Last modified: September 1, 2017
If you’re not familiar with the big data world, then the concept of change data capture (CDC) may seem odd. While the idea of analyzing DB changes certainly makes sense from a business standpoint, continuously recording changes for every insert, update, delete may seem a bit overboard to the unfamiliar. In this article, we'll explore what CDC is and why it makes sense when working with big data and data warehouses.
Change Data Capture is a collection of design patterns for determining and recording database change events. It identifies and captures data than has been modified in your DB.
Change Data Capture plays well with data warehouses which emphasize capturing and preserving data "state".

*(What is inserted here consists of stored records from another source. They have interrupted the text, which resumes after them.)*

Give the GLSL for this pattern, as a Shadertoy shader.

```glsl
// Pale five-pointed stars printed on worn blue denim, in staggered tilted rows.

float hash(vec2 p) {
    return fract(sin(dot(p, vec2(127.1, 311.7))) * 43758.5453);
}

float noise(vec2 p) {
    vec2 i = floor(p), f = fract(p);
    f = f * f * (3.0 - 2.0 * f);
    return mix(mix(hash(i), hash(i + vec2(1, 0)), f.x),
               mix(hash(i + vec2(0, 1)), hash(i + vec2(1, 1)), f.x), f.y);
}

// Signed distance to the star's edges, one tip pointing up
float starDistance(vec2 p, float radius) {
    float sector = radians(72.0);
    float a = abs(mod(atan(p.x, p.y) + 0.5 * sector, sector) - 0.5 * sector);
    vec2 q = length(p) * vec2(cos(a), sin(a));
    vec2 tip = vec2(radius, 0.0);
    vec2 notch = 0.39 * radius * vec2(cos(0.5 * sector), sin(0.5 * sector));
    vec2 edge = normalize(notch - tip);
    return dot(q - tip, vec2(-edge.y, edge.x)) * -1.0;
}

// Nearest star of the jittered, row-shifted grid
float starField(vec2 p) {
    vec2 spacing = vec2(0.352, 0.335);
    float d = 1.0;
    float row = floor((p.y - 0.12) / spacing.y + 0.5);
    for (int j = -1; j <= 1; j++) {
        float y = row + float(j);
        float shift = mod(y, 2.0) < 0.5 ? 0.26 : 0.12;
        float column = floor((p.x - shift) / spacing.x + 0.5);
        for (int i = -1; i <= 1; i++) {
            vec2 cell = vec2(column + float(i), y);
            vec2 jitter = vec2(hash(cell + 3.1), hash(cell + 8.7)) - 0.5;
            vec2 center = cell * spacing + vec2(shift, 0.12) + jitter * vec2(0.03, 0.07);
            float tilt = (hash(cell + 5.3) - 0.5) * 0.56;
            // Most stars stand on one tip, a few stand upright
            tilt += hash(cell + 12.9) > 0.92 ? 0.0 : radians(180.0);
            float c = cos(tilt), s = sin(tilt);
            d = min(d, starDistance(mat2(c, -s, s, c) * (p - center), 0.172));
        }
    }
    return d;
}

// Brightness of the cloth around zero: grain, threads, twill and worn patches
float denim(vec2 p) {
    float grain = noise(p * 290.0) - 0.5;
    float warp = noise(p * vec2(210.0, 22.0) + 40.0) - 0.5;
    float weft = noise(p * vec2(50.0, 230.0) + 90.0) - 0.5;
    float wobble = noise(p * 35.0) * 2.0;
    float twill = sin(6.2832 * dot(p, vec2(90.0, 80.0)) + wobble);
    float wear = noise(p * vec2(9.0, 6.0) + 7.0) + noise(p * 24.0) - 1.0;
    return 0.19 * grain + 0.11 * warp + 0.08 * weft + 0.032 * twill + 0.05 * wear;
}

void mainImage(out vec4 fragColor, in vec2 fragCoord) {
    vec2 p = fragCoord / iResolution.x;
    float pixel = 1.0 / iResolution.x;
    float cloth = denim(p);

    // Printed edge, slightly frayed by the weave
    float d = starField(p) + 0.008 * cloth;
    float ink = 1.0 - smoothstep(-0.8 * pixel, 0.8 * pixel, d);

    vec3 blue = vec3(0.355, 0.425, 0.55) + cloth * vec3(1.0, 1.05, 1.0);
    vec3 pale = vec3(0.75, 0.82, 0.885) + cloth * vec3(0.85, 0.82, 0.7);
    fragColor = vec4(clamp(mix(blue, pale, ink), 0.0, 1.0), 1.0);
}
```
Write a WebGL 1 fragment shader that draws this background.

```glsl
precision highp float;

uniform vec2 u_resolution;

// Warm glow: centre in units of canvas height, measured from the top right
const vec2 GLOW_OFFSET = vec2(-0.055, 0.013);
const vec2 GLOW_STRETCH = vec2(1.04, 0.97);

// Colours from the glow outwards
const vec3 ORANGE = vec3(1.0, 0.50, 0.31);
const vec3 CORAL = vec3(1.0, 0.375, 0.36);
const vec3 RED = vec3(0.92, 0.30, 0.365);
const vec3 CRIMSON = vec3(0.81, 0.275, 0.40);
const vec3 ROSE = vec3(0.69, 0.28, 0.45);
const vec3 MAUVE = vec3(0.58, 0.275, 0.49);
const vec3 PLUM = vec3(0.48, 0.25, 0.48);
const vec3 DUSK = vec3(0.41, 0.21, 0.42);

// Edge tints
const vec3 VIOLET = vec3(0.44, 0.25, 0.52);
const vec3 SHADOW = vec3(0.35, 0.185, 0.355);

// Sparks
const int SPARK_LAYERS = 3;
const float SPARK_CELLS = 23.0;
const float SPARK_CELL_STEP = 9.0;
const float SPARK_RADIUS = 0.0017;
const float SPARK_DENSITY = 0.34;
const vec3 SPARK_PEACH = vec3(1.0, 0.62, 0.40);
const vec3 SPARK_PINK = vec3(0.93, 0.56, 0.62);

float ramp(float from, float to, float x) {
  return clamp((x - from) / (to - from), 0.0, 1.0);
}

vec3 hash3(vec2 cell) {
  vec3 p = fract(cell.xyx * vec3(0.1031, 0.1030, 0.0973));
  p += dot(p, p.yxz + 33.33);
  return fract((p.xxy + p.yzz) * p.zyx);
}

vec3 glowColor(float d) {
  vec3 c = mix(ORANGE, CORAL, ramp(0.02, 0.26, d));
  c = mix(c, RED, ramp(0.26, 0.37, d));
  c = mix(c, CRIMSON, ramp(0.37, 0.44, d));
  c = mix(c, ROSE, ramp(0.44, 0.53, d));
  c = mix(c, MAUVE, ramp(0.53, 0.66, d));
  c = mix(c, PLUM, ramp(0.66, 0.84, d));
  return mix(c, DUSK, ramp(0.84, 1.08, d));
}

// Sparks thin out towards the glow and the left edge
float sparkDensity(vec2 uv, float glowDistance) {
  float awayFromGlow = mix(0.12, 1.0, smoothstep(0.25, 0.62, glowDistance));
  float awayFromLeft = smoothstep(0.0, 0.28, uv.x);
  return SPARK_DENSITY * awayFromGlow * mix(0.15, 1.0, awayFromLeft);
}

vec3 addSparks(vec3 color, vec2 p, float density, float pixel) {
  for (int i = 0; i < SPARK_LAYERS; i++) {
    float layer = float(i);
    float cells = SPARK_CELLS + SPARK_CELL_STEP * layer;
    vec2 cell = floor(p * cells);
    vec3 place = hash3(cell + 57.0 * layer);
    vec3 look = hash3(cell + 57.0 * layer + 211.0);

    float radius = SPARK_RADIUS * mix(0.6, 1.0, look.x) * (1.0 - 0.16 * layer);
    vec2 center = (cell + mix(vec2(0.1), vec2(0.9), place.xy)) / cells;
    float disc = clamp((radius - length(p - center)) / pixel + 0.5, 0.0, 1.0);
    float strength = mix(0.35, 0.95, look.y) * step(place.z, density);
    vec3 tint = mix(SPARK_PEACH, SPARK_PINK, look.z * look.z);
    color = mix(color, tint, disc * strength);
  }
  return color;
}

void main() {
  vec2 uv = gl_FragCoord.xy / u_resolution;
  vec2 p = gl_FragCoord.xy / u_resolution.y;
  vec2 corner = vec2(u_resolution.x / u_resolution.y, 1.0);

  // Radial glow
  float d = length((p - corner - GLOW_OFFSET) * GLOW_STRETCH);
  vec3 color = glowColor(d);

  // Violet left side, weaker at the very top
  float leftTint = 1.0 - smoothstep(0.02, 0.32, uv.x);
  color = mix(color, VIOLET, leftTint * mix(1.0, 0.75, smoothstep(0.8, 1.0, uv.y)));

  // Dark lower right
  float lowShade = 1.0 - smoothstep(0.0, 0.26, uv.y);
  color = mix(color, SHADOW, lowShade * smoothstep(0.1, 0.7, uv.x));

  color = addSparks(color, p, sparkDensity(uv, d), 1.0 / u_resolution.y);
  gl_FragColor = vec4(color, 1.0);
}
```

If CDC is just capturing database changes, why not just use table differencing or change-value selection? With table differencing, you can run diffs on entire tables to see differences. Additionally, change-value selection allows you to compare records based on specific columns like LAST_UPDATED.
There are a few issues with such alternatives. One is the computational cost of running diffs on larger tables. While smaller DBs won't cause issues, running MINUS queries to compare big tables can take a long time. Running analytical queries on master dbs or production environments can also slow down app performance. For these reasons, you may periodically export your DB to a staging environment for comparisons. The problem with this is transport costs grow exponentially with larger data sets.
Another issue with diffing is the inability to capture intermediary changes to your data. Let's say someone updates a field but then changes it again to it's original value. If you run a simple compare, you won't capture this change event with these alternative methods.
This is why Change Data Capture makes sense for larger data sets. It allows you to record and capture ALL change events without slowing down production environments or long running queries.
CDC captures individual data changes and avoids dealing with DBs as a whole. You don't need to compare whole tables or DB instances with CDC. This makes CDC both more accurate and efficient than other methods.
CDC can work either synchronously or asynchronously:
With synchronous CDC, triggers are used as part of every DB transaction to capture events immediately as they happen. For every insert, update, delete, a trigger runs to record the change activity.
Asynchronous CDC operates independently of transactions. It utilizes a redo log file for recording changes. This improves performance as CDC operations aren't directly tied to each transaction in your DB as they happen.
The real benefits of using CDC are only realized with larger data sets. You'll see CDC a lot with enterprise data warehouses that emphasize analytics and historical data comparisons.